Parents of hijacking victims still in limbo

Anguish and frustration continues to persist as parents of 27 hostages taken captive a month ago ask authorities for an answer that has become elusive by the day.

"I was told my daughter (my only child) was released by a word of mouth, heard on television and we all gathered and celebrated but she still has not come. We have heard nothing since and no information is forthcoming and it has become an anguishing wait," a mother complained asking like all the families not to have her name published for fear of retaliation. 

A month ago, 21 students of Dembi Dollo University, who had escaped a potential conflict, were coming to transit to Addis Ababa and then home, when they were allegedly hijacked and have not been heard off since, except one that has managed to escape and return home giving an eye witness account of what had happened.

The student who is now in seclusion told AFP what had transpired when the kidnapping took place. She was said to describe the kidnapping as having been masterminded by the Oromo Liberation Front on December 4th by armed militants. 

This has brought much tension on the families of the kidnapped in the village of Addis Zwemen, on the outskirts of Gonder, who are mostly female and in various stages of receiving their education, including those set to graduate this year.

Parents seat ideally not knowing who to believe, as some refuse to eat, cry and console each other for something that seems to be out of their control.

Last Saturday, the Office of Prime Minister through its Spokesperson, Nigussu Tilahun had announced the successful rescue of 21 of the students and a further effort to rescue six more, delighting some parents, hopping theirs were part of the rescued students.

"We are working with local elders, religious leaders and security forces to secure the release of the students peacefully," he had said.

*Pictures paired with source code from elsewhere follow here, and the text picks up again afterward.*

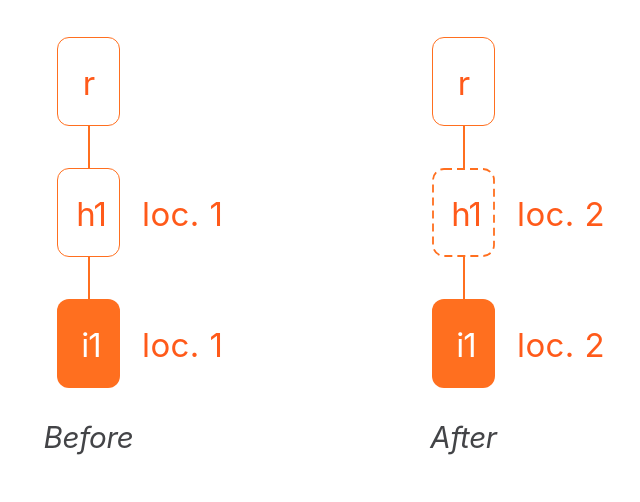
<!DOCTYPE html>
<html lang="en">
<head>
<meta charset="utf-8">
<title>Before and after</title>
<style>
:root { --orange: #ff6f1f; --orange-text: #ff5a1a; --caption: #434447; --paper: #fff; }
* { box-sizing: border-box; margin: 0; padding: 0; }
body { width: 640px; height: 502px; overflow: hidden; background: var(--paper); font-family: Inter, "Open Sans", sans-serif; }
.comparison { display: grid; grid-template-columns: 375px 208px; padding: 37px 0 0 57px; }
.tree { list-style: none; display: grid; row-gap: 42px; }
.row { position: relative; display: flex; height: 89px; gap: 22px; }
.row + .row::before { content: ""; position: absolute; left: 31px; top: -43px; width: 1.6px; height: 44px; background: var(--orange); }
.node, .location { display: flex; align-items: center; padding-top: 3px; font-size: 33px; line-height: 40px; white-space: pre; color: var(--orange-text); }
.node { position: relative; flex: none; width: 63px; justify-content: center; border-radius: 12px; letter-spacing: -1px; }
.outlined { border: 1.8px solid var(--orange); }
.filled { background: var(--orange); color: var(--paper); }
.child { padding-left: 5px; }
.location { letter-spacing: .4px; }
.dashes { position: absolute; inset: 0; }
.dashes rect { fill: none; stroke: var(--orange); stroke-width: 1.8; stroke-dasharray: 8 5; }
.caption { display: flex; justify-content: center; width: 63px; margin-top: 30px; font-size: 29.5px; line-height: 38px; font-style: italic; letter-spacing: -.3px; color: var(--caption); white-space: nowrap; }
</style>
</head>
<body>
<main class="comparison">
  <figure>
    <ul class="tree">
      <li class="row"><span class="node outlined">r</span></li>
      <li class="row"><span class="node outlined child">h1</span><span class="location">loc. 1</span></li>
      <li class="row"><span class="node filled child">i1</span><span class="location">loc. 1</span></li>
    </ul>
    <figcaption class="caption">Before</figcaption>
  </figure>
  <figure>
    <ul class="tree">
      <li class="row"><span class="node outlined">r</span></li>
      <li class="row"><span class="node child"><svg class="dashes" width="63" height="89" aria-hidden="true"><rect x="1" y="1" width="61" height="87" rx="11"/></svg>h1</span><span class="location">loc. 2</span></li>
      <li class="row"><span class="node filled child">i1</span><span class="location">loc. 2</span></li>
    </ul>
    <figcaption class="caption">After</figcaption>
  </figure>
</main>
</body>
</html>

However, there has been little information given to them, on when the children would return home.

“We sent our children to school, in a faraway place, hopping through their education; they get to live a life that is fulfilled. We did not for a moment fear, they would be in harm’s way, in a conflict that they have no hands in, but are now becoming its victims. We do not know if our children would ever return, but we hope the government would have a heart to tell us, update us of the situation and be truthful,” a father told The Reporter. “We do not want to second guess what the government tells us and live on rumors,” he added.

Some parents have turned to the Amhara regional government; however, there have been various explanations to what has happened, confusing the community.

According to various media reports, the abduction is said to have occurred in November, after the school was closed due to potential conflicts among students, which has been a uniform-like problem across the nation.

Abebe Geresu (Col.) Deputy Head of the Oromia region Administration and Security Office had also announced their release last week and claimed they were in the hands of the Oromo Liberation Front military wing (Shane).

However, that also proved otherwise with little follow up information coming to the families.

Another parent dreamed off his son graduating as an Engineer this year, and now, he does not know if his son, who would be the first to graduate with a degree is ever coming home.

“My home has become a funeral. His mother refuses to eat. She has lost weight, seldom speaks and we have no idea where to turn. We lived many years, hopping we would attend his graduation, but now, it seems that has become a farfetched dream. All we want is to see is our son alive and be reunited with him,” he said, adding: “Why has that become hard, to come to me and to my community?”

The Reporter reached out to The Office of Prime Minister but instead was re-directed to the Ministry of Education and despite many attempts, was not able to get a reply as of press time.